The prototype of this new form is Airbnb a website that offers up private accommodations in people’s homes. Earlier this year Airbnb received venture financing that established a $10 billion value for the firm, greater than the market capitalization of Hyatt Hotels. This is truly disruptive competition. It doesn't have to be as good as a hotel room. All it has to be is cheap and convenient. Of course it should not be surprising that the regulation-heavy cities, under the guise of protecting rent control, of New York and San Francisco are making moves to stifle this new form of competition to the hotel industry. There is also the issue of collecting hotel taxes where the owner is responsible for both collection and payment of the tax. Airbnb is in the process of seeking legislative change to allow it to collect and pay the required taxes. Meantime a recent perusal of the Airbnb found a host of accommodations in or near Westwood Village at prices ranging from $50-$350 a night.

Multi-Family Housing

Multi-family housing is in the sweet spot. The sector is benefiting from:
·                 A decline homeownership rate (See Figure 12)
·               An increased consumer preference for urban and suburban density.
·              A still sluggish economy that is delaying such life cycle events as marriage and           childbirth.
·             The need for 24/7 tech workers to be close to their employment.
·            Transit-related development being viewed as “green.”

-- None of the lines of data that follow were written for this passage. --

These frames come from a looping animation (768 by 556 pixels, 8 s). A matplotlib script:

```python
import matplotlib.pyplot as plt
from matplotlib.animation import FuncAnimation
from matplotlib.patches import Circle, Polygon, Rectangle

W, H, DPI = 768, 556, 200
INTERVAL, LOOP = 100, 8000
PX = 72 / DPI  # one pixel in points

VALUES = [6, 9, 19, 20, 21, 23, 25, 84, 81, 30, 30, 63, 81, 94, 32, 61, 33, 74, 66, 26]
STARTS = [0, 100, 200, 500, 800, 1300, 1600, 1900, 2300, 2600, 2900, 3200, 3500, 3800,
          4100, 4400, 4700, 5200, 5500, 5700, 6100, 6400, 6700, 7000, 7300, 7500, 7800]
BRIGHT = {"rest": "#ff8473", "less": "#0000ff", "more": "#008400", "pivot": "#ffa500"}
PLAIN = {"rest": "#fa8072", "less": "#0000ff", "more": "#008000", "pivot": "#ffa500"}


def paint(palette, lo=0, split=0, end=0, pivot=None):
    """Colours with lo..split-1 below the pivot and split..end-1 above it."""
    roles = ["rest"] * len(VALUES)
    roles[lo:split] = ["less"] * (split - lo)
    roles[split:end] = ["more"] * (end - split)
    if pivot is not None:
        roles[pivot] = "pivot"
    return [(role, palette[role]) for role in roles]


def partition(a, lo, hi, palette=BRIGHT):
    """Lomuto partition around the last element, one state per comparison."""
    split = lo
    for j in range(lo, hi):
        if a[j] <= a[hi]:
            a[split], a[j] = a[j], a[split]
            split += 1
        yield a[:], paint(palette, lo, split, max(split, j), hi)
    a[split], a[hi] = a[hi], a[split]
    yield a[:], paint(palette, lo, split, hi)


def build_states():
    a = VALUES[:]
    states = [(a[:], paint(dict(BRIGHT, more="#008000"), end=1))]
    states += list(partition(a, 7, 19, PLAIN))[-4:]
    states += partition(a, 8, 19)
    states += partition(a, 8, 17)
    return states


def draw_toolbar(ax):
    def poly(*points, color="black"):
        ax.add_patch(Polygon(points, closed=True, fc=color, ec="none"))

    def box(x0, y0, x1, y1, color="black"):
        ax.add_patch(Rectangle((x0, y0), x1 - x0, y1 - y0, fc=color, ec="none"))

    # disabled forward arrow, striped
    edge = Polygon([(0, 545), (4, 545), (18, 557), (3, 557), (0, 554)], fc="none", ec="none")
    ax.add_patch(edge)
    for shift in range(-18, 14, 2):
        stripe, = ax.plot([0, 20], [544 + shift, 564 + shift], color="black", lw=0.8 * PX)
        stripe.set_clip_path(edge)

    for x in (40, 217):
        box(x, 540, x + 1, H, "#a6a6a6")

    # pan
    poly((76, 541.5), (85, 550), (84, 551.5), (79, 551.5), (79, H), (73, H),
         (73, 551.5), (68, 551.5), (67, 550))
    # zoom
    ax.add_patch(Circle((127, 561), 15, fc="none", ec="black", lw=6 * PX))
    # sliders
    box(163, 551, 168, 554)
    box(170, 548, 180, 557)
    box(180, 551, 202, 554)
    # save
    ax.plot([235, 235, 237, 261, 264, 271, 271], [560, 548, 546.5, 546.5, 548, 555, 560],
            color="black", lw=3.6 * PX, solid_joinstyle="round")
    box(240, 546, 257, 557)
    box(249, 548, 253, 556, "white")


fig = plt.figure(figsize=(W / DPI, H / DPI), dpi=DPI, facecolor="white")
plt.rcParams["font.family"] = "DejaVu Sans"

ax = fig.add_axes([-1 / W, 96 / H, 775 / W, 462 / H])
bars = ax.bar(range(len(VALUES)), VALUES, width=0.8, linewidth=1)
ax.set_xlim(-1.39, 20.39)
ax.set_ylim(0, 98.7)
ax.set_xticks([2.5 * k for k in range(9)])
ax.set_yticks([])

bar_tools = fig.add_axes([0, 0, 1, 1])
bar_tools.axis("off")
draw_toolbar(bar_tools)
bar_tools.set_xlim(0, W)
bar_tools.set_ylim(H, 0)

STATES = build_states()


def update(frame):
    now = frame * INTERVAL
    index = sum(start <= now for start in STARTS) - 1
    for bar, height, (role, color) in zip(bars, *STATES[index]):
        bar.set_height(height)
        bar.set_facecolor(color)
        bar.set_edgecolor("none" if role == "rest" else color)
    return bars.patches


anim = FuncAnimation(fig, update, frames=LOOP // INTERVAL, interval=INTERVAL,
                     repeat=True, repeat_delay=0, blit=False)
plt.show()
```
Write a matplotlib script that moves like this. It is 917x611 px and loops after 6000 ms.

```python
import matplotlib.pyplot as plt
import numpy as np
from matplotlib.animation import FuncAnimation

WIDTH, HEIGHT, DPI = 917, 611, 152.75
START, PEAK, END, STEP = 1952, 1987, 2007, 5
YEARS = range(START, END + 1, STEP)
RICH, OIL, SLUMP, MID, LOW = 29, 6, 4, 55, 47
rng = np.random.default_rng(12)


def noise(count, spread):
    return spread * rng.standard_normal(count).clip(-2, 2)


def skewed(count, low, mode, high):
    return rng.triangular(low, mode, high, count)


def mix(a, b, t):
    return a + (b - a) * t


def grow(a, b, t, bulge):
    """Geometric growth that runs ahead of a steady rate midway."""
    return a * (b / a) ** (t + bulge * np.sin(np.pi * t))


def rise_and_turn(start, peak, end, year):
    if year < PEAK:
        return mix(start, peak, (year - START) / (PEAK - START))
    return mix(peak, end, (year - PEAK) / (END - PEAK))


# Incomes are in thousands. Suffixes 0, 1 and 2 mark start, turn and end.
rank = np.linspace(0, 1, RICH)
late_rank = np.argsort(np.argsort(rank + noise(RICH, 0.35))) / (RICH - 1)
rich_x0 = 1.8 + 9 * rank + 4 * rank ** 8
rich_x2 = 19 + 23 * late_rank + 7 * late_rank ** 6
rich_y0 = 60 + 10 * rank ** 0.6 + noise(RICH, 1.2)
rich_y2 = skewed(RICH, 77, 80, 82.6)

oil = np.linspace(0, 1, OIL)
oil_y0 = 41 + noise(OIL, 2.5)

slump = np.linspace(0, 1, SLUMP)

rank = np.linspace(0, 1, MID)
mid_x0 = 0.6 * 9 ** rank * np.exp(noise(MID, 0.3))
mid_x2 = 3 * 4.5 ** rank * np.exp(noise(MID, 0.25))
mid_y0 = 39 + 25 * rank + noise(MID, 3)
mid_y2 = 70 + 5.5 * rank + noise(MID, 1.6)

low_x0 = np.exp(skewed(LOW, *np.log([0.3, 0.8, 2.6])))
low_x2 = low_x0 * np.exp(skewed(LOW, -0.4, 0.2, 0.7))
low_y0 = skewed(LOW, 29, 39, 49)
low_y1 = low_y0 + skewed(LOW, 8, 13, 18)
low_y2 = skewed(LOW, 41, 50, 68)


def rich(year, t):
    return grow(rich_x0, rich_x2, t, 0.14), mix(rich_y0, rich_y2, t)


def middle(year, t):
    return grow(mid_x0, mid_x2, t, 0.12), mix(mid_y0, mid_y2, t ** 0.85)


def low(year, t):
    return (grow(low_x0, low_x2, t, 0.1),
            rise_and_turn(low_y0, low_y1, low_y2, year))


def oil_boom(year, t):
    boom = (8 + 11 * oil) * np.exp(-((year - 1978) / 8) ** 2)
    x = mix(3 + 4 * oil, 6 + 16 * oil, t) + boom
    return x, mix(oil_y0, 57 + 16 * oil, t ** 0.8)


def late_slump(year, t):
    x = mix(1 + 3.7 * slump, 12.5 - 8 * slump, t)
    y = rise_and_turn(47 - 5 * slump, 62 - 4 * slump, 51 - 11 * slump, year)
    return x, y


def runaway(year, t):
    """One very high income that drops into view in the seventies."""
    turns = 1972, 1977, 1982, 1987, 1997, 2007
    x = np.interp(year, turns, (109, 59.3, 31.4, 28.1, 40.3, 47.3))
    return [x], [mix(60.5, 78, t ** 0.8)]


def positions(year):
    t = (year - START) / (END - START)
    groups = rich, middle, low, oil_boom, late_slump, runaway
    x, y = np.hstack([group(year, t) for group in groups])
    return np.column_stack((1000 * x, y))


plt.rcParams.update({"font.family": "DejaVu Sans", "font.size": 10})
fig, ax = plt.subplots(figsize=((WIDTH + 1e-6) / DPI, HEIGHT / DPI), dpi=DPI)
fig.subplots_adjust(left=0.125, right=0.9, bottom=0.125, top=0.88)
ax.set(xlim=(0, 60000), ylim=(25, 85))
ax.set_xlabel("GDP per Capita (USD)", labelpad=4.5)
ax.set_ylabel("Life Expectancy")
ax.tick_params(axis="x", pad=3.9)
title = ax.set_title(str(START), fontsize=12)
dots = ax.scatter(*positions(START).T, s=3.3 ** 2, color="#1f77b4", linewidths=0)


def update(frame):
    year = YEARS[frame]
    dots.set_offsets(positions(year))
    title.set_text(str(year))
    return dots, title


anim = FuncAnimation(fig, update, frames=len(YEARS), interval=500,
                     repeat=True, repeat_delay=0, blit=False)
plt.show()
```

Figure 12. Homeownership Rate, 1995Q1 -2014Q1.

Source: Bureau of the Census

All of these forces have led to a free fall in the apartment vacancy rate to 8% from the recession high of 4%, increasing rents, and a surge in construction. (See Figures 13, 14 and 15) We would also note that the 3% increase in year-over year rents reported by the Bureau of Labor Statistics is understated because of a few technical issues. Specifically we are forecasting multi-family housing starts to easily exceed 400,000 units a year in 2015 and 2016 which will represent their highest level since the mid-1980s. Of course by 2016 the increases in construction and a leveling off in the homeownership rate will cause vacancies to rise and rent increases to abate. Meanwhile the boom is on.

Figure 13. Apartment Vacancy Rate,

Sources: and REIS.

Figure 14. Consumer Price Index, Rent of Primary Residence, Jan 2000 – Apr 2014, Percent Change Year Ago.

Sources: Bureau of Labor Statistics via FRED.

Figure 15. Multi-Family Housing Starts, 1980 – 2016F
Sources: Bureau of the Census and UCLA Anderson Forecast


In this report we have outlined several very important issues facing commercial real estate. We do not expect investors will focus on the technological disruption facing retail, office and hotel real estate until capital market conditions become less favorable. There is too much money pouring into real estate to worry right now. Simply put the worriers don’t get the deals. Nevertheless when the capital markets turns investors will wake up to the changing landscape for commercial real estate.

[i] For a discussion of disruptive technology see, Christensen, Clayton M., “The Innovator’s Dilemma: When New Technologies Cause Great Firms to Fail,” (Boston: Harvard Business School Press, 1997)
[ii] See Kapner, Suzanne and Robbie Whelan, “Struggling Malls Suffer as Penney, Sears Shrink,” The Wall Street Journal, May 10,11, 2014, p.1.
[iii] See Shulman, David, “An Uneasy look at office Space Demand,” UCLA Economic Letter, December 2012